▶ [EXERCISE GOAL] Reproduce every line of the data, exactly and without its pictures.

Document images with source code
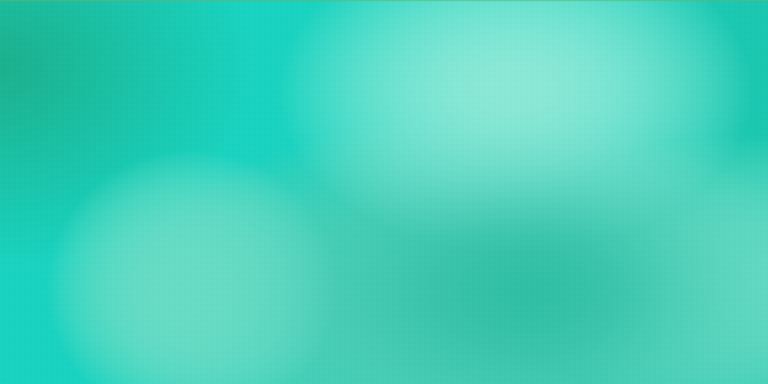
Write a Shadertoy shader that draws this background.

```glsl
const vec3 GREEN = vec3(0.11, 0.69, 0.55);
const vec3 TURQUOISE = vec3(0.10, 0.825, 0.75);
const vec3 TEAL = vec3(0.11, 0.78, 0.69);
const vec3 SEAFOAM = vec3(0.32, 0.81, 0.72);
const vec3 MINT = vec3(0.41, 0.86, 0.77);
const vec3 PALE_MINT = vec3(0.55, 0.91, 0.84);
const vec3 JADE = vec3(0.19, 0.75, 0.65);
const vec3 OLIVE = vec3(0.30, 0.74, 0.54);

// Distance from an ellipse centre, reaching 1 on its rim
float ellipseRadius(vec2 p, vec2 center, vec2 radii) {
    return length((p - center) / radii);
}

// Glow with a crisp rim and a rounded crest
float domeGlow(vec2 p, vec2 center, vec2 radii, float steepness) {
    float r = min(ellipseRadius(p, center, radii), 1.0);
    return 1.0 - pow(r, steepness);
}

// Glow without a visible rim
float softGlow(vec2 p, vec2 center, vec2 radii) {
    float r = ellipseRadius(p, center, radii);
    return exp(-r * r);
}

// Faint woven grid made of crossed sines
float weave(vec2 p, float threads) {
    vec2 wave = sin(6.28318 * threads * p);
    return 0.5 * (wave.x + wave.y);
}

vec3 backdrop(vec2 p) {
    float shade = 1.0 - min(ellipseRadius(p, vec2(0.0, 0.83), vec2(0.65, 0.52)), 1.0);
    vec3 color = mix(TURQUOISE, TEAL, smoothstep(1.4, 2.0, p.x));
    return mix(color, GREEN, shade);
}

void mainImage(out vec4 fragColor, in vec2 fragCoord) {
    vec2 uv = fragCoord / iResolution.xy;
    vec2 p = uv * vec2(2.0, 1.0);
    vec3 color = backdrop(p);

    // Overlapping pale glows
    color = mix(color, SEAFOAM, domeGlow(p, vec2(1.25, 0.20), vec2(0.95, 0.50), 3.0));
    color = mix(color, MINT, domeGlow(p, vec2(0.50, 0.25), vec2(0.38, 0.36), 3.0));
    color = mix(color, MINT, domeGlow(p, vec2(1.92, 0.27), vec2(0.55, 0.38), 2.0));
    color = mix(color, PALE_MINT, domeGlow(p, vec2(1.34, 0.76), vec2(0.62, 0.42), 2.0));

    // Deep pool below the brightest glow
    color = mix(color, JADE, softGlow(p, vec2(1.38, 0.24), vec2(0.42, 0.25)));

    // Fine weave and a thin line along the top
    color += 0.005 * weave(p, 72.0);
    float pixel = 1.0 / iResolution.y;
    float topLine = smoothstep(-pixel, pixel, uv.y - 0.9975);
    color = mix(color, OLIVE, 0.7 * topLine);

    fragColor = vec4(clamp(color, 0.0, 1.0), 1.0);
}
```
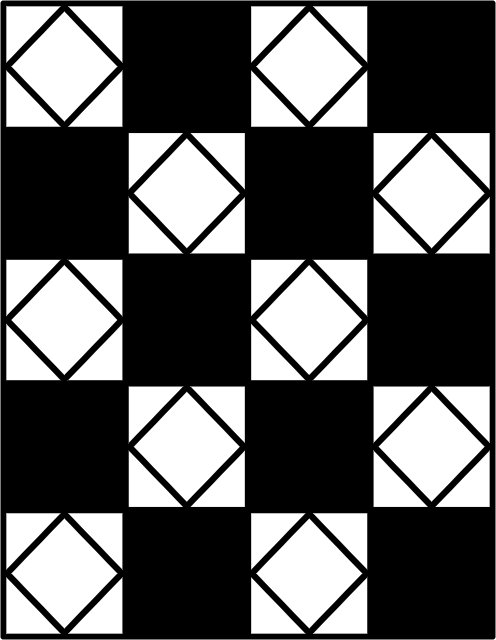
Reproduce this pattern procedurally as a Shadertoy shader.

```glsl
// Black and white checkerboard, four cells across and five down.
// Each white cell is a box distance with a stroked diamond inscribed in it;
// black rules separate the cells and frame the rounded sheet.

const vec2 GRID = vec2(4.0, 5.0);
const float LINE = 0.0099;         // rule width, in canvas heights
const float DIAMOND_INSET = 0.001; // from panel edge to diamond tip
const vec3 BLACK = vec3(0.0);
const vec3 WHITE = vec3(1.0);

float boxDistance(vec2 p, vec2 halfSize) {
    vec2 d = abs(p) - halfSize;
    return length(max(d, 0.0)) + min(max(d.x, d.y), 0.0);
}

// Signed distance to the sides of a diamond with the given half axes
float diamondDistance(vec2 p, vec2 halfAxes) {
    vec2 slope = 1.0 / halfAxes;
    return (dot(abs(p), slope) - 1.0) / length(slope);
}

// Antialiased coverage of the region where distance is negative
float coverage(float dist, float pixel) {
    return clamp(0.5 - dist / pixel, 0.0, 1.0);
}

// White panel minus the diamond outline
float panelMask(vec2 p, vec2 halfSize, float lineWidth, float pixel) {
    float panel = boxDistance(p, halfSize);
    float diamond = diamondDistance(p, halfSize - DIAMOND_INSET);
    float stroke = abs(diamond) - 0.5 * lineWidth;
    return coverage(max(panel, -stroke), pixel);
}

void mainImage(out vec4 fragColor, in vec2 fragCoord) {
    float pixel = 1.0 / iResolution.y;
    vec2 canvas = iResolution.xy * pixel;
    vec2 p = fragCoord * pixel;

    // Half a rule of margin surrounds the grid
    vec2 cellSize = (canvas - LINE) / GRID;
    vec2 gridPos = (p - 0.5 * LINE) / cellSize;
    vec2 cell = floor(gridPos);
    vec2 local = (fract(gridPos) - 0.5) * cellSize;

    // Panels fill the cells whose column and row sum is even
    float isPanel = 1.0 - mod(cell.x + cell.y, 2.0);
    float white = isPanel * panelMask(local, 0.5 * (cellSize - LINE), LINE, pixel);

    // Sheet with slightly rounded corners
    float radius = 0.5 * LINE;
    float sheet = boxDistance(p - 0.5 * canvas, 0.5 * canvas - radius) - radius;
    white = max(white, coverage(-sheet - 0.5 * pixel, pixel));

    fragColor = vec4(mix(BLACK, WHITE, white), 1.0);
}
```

▶ [RESPONSE FOR THIS EXERCISE]
Write a Shadertoy shader that draws this background.

```glsl
const vec3 GREEN = vec3(0.11, 0.69, 0.55);
const vec3 TURQUOISE = vec3(0.10, 0.825, 0.75);
const vec3 TEAL = vec3(0.11, 0.78, 0.69);
const vec3 SEAFOAM = vec3(0.32, 0.81, 0.72);
const vec3 MINT = vec3(0.41, 0.86, 0.77);
const vec3 PALE_MINT = vec3(0.55, 0.91, 0.84);
const vec3 JADE = vec3(0.19, 0.75, 0.65);
const vec3 OLIVE = vec3(0.30, 0.74, 0.54);

// Distance from an ellipse centre, reaching 1 on its rim
float ellipseRadius(vec2 p, vec2 center, vec2 radii) {
    return length((p - center) / radii);
}

// Glow with a crisp rim and a rounded crest
float domeGlow(vec2 p, vec2 center, vec2 radii, float steepness) {
    float r = min(ellipseRadius(p, center, radii), 1.0);
    return 1.0 - pow(r, steepness);
}

// Glow without a visible rim
float softGlow(vec2 p, vec2 center, vec2 radii) {
    float r = ellipseRadius(p, center, radii);
    return exp(-r * r);
}

// Faint woven grid made of crossed sines
float weave(vec2 p, float threads) {
    vec2 wave = sin(6.28318 * threads * p);
    return 0.5 * (wave.x + wave.y);
}

vec3 backdrop(vec2 p) {
    float shade = 1.0 - min(ellipseRadius(p, vec2(0.0, 0.83), vec2(0.65, 0.52)), 1.0);
    vec3 color = mix(TURQUOISE, TEAL, smoothstep(1.4, 2.0, p.x));
    return mix(color, GREEN, shade);
}

void mainImage(out vec4 fragColor, in vec2 fragCoord) {
    vec2 uv = fragCoord / iResolution.xy;
    vec2 p = uv * vec2(2.0, 1.0);
    vec3 color = backdrop(p);

    // Overlapping pale glows
    color = mix(color, SEAFOAM, domeGlow(p, vec2(1.25, 0.20), vec2(0.95, 0.50), 3.0));
    color = mix(color, MINT, domeGlow(p, vec2(0.50, 0.25), vec2(0.38, 0.36), 3.0));
    color = mix(color, MINT, domeGlow(p, vec2(1.92, 0.27), vec2(0.55, 0.38), 2.0));
    color = mix(color, PALE_MINT, domeGlow(p, vec2(1.34, 0.76), vec2(0.62, 0.42), 2.0));

    // Deep pool below the brightest glow
    color = mix(color, JADE, softGlow(p, vec2(1.38, 0.24), vec2(0.42, 0.25)));

    // Fine weave and a thin line along the top
    color += 0.005 * weave(p, 72.0);
    float pixel = 1.0 / iResolution.y;
    float topLine = smoothstep(-pixel, pixel, uv.y - 0.9975);
    color = mix(color, OLIVE, 0.7 * topLine);

    fragColor = vec4(clamp(color, 0.0, 1.0), 1.0);
}
```
Reproduce this pattern procedurally as a Shadertoy shader.

```glsl
// Black and white checkerboard, four cells across and five down.
// Each white cell is a box distance with a stroked diamond inscribed in it;
// black rules separate the cells and frame the rounded sheet.

const vec2 GRID = vec2(4.0, 5.0);
const float LINE = 0.0099;         // rule width, in canvas heights
const float DIAMOND_INSET = 0.001; // from panel edge to diamond tip
const vec3 BLACK = vec3(0.0);
const vec3 WHITE = vec3(1.0);

float boxDistance(vec2 p, vec2 halfSize) {
    vec2 d = abs(p) - halfSize;
    return length(max(d, 0.0)) + min(max(d.x, d.y), 0.0);
}

// Signed distance to the sides of a diamond with the given half axes
float diamondDistance(vec2 p, vec2 halfAxes) {
    vec2 slope = 1.0 / halfAxes;
    return (dot(abs(p), slope) - 1.0) / length(slope);
}

// Antialiased coverage of the region where distance is negative
float coverage(float dist, float pixel) {
    return clamp(0.5 - dist / pixel, 0.0, 1.0);
}

// White panel minus the diamond outline
float panelMask(vec2 p, vec2 halfSize, float lineWidth, float pixel) {
    float panel = boxDistance(p, halfSize);
    float diamond = diamondDistance(p, halfSize - DIAMOND_INSET);
    float stroke = abs(diamond) - 0.5 * lineWidth;
    return coverage(max(panel, -stroke), pixel);
}

void mainImage(out vec4 fragColor, in vec2 fragCoord) {
    float pixel = 1.0 / iResolution.y;
    vec2 canvas = iResolution.xy * pixel;
    vec2 p = fragCoord * pixel;

    // Half a rule of margin surrounds the grid
    vec2 cellSize = (canvas - LINE) / GRID;
    vec2 gridPos = (p - 0.5 * LINE) / cellSize;
    vec2 cell = floor(gridPos);
    vec2 local = (fract(gridPos) - 0.5) * cellSize;

    // Panels fill the cells whose column and row sum is even
    float isPanel = 1.0 - mod(cell.x + cell.y, 2.0);
    float white = isPanel * panelMask(local, 0.5 * (cellSize - LINE), LINE, pixel);

    // Sheet with slightly rounded corners
    float radius = 0.5 * LINE;
    float sheet = boxDistance(p - 0.5 * canvas, 0.5 * canvas - radius) - radius;
    white = max(white, coverage(-sheet - 0.5 * pixel, pixel));

    fragColor = vec4(mix(BLACK, WHITE, white), 1.0);
}
```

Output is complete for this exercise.